- _PROBLEM REQUIREMENTS_
Find and copy every line in the records that includes the string "html".

- _EXERCISE MATERIALS_

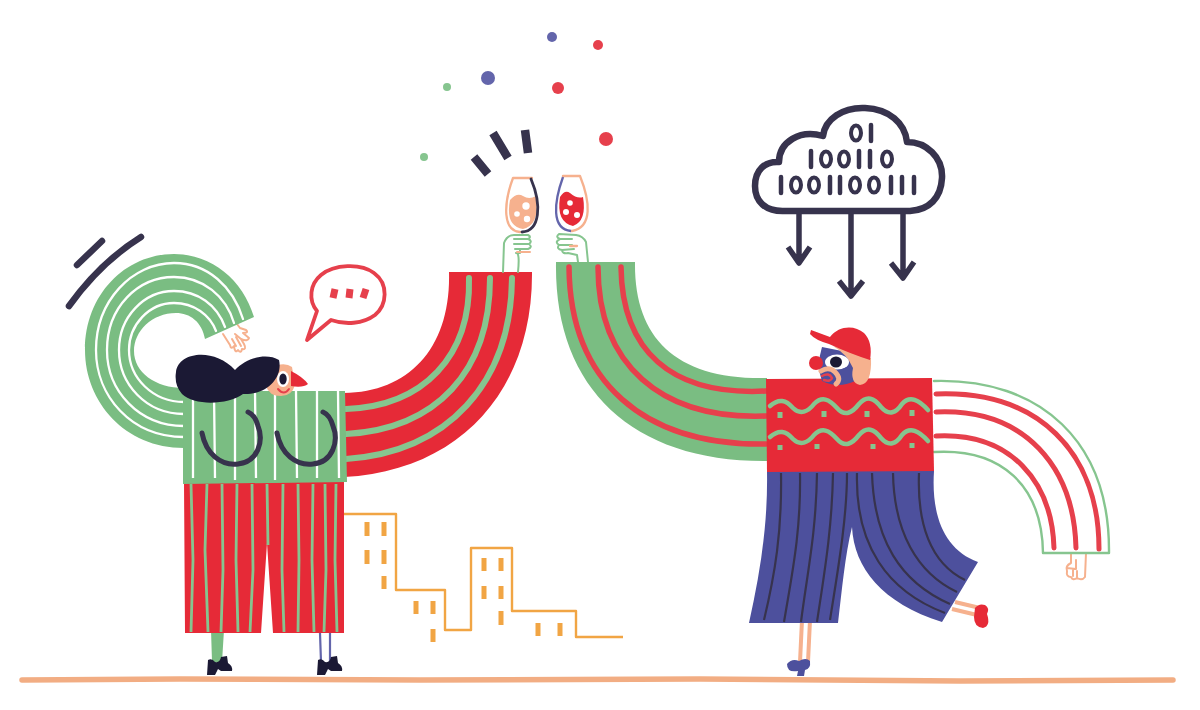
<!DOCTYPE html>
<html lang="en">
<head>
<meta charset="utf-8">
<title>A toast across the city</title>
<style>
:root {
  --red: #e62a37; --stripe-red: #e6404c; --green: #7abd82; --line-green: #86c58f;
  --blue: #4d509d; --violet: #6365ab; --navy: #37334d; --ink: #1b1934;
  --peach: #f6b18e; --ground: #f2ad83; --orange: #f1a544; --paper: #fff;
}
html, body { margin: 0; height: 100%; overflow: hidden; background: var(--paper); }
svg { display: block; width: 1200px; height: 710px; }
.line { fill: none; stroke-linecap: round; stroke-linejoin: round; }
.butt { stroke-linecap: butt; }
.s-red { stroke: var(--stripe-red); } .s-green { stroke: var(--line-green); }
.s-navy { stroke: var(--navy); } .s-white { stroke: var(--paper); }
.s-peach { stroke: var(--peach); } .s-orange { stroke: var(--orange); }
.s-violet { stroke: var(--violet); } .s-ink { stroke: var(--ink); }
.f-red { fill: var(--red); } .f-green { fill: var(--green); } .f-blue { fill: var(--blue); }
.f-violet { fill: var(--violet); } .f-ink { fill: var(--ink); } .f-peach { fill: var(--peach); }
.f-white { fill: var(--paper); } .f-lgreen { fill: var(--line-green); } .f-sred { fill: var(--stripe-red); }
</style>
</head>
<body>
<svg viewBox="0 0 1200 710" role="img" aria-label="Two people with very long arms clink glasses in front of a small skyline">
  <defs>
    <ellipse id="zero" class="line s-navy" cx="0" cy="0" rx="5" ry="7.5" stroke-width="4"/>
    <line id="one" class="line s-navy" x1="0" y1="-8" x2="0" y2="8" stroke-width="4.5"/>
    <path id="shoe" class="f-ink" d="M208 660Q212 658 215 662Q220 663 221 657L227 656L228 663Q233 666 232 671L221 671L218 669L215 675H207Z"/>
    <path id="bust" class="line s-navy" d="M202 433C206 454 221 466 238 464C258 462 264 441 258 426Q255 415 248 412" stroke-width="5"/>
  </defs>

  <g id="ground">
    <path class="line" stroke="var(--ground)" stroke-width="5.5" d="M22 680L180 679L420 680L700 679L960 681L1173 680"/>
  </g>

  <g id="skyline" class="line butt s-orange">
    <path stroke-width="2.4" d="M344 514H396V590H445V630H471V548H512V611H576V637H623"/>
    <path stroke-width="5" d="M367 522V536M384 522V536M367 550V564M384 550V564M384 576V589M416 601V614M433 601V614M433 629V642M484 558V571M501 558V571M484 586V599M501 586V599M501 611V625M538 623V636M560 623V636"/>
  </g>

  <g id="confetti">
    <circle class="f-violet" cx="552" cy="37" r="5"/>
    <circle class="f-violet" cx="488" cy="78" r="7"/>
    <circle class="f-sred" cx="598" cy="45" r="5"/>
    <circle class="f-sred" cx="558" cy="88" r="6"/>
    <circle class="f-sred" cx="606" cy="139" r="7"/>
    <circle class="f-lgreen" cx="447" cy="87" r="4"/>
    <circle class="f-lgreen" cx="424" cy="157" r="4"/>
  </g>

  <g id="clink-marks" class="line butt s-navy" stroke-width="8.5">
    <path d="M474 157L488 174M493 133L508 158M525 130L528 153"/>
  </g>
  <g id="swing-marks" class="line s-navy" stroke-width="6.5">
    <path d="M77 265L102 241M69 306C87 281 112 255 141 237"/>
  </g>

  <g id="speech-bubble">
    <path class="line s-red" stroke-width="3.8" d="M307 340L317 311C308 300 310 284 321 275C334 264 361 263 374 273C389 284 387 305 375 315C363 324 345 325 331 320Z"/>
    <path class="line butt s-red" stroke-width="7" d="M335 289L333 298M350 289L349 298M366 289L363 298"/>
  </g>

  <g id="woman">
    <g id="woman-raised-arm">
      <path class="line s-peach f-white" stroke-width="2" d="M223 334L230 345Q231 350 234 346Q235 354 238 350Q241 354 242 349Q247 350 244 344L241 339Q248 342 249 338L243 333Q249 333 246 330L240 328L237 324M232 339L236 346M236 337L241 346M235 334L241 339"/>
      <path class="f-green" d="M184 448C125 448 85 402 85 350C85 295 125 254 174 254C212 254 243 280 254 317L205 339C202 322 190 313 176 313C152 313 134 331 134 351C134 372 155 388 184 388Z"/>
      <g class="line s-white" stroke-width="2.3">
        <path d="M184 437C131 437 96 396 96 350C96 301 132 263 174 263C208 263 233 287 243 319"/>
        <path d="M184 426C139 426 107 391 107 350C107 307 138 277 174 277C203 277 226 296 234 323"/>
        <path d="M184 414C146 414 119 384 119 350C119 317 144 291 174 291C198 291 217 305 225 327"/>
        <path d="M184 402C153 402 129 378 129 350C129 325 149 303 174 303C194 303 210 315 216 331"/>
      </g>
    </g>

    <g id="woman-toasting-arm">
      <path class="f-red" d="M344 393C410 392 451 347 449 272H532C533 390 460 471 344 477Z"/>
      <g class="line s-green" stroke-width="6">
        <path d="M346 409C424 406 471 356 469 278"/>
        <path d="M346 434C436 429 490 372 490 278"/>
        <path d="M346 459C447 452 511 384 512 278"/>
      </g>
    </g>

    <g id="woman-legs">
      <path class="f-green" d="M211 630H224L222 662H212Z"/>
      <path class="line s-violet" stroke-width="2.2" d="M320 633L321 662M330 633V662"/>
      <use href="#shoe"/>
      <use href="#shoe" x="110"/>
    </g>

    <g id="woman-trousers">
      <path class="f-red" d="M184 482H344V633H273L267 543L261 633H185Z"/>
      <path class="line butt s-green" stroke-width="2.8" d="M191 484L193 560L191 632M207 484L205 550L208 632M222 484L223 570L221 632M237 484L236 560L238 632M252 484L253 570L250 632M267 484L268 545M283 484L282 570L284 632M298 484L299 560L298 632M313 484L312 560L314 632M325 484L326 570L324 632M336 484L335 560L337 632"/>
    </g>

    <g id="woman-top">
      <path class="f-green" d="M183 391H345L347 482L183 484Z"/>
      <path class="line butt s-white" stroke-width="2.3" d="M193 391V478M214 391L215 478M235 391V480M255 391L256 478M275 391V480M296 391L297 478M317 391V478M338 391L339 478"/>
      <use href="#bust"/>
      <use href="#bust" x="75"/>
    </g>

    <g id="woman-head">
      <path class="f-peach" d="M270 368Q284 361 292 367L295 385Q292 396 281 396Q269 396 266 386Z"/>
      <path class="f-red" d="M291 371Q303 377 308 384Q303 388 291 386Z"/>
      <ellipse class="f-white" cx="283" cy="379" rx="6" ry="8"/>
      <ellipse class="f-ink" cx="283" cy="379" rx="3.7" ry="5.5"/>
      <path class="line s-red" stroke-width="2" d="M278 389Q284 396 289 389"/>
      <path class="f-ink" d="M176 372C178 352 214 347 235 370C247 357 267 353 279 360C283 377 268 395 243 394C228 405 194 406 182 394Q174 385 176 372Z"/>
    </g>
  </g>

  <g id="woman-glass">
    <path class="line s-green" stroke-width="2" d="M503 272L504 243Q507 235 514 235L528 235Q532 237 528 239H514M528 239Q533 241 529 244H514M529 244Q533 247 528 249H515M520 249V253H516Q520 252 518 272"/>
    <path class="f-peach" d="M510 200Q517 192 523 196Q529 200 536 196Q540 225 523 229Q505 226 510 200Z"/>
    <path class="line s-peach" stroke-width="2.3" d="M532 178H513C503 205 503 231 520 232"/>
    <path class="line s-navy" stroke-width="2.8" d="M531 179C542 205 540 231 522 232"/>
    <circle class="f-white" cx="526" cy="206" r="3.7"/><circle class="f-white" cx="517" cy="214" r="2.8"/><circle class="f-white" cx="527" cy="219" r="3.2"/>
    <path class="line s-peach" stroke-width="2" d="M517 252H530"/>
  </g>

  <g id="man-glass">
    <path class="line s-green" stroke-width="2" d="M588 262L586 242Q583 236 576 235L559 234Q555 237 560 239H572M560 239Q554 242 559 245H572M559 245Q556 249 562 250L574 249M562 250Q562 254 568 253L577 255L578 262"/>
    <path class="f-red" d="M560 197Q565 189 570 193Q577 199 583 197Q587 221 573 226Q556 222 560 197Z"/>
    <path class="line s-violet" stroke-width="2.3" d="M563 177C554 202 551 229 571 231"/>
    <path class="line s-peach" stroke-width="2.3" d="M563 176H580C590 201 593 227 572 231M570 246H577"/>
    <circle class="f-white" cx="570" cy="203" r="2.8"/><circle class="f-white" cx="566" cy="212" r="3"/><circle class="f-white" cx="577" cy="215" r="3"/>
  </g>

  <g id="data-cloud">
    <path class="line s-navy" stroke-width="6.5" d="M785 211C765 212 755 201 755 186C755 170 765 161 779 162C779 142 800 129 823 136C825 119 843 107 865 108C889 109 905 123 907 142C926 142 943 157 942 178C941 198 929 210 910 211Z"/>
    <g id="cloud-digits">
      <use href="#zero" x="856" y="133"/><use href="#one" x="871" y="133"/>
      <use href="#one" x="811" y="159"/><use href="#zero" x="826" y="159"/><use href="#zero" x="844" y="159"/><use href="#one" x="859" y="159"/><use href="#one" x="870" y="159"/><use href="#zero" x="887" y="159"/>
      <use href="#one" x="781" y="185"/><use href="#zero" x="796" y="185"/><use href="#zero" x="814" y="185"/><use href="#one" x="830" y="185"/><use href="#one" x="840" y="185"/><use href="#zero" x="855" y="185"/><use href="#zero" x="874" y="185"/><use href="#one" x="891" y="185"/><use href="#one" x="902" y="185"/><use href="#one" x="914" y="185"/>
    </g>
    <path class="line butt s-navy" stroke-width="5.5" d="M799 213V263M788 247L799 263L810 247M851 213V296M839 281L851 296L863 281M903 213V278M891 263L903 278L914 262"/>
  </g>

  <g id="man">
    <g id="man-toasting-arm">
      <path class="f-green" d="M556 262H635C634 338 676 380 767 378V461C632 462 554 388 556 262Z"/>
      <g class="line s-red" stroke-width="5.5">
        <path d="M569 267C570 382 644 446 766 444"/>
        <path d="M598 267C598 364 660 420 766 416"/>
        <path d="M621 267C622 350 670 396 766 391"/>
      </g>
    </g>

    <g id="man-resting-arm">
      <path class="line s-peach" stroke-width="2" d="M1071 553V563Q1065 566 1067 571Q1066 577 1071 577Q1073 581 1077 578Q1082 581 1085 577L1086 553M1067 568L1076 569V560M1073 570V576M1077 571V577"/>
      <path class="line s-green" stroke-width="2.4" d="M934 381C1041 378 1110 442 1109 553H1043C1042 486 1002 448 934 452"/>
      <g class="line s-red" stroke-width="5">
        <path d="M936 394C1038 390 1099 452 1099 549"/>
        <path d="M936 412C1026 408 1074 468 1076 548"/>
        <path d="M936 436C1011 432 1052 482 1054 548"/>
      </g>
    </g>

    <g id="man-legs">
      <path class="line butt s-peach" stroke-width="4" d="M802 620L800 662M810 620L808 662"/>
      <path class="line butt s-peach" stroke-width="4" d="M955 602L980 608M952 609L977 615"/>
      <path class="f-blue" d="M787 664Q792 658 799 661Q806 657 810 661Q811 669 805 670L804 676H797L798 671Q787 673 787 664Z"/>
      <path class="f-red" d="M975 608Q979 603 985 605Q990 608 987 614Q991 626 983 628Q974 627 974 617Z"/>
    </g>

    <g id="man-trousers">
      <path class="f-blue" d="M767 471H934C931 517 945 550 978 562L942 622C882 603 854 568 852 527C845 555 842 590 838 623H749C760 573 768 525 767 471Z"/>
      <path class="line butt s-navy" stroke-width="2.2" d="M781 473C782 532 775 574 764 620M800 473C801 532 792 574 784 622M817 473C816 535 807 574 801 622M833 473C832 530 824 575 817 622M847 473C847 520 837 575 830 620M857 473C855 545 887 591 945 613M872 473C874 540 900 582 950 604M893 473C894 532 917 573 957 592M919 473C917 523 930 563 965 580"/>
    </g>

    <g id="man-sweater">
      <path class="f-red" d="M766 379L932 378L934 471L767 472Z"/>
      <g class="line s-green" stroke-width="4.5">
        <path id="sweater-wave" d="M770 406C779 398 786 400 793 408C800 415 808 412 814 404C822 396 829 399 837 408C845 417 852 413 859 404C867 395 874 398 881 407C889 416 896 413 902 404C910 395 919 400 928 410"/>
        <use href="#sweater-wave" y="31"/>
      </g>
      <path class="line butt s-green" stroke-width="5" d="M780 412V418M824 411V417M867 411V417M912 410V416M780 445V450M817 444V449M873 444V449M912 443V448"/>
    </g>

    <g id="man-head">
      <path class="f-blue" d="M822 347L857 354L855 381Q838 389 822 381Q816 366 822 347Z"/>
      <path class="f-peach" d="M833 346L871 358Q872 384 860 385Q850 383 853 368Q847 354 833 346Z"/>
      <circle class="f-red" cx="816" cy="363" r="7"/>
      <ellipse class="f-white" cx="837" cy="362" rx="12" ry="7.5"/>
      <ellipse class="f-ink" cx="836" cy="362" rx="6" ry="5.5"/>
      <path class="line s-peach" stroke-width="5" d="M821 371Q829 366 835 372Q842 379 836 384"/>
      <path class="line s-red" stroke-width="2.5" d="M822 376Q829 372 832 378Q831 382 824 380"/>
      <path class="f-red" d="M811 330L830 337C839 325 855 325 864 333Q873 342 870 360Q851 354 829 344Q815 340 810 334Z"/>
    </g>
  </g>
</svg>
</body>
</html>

- _RESULT OF THE TASK_
<!DOCTYPE html>
<html lang="en">
html, body { margin: 0; height: 100%; overflow: hidden; background: var(--paper); }
</html>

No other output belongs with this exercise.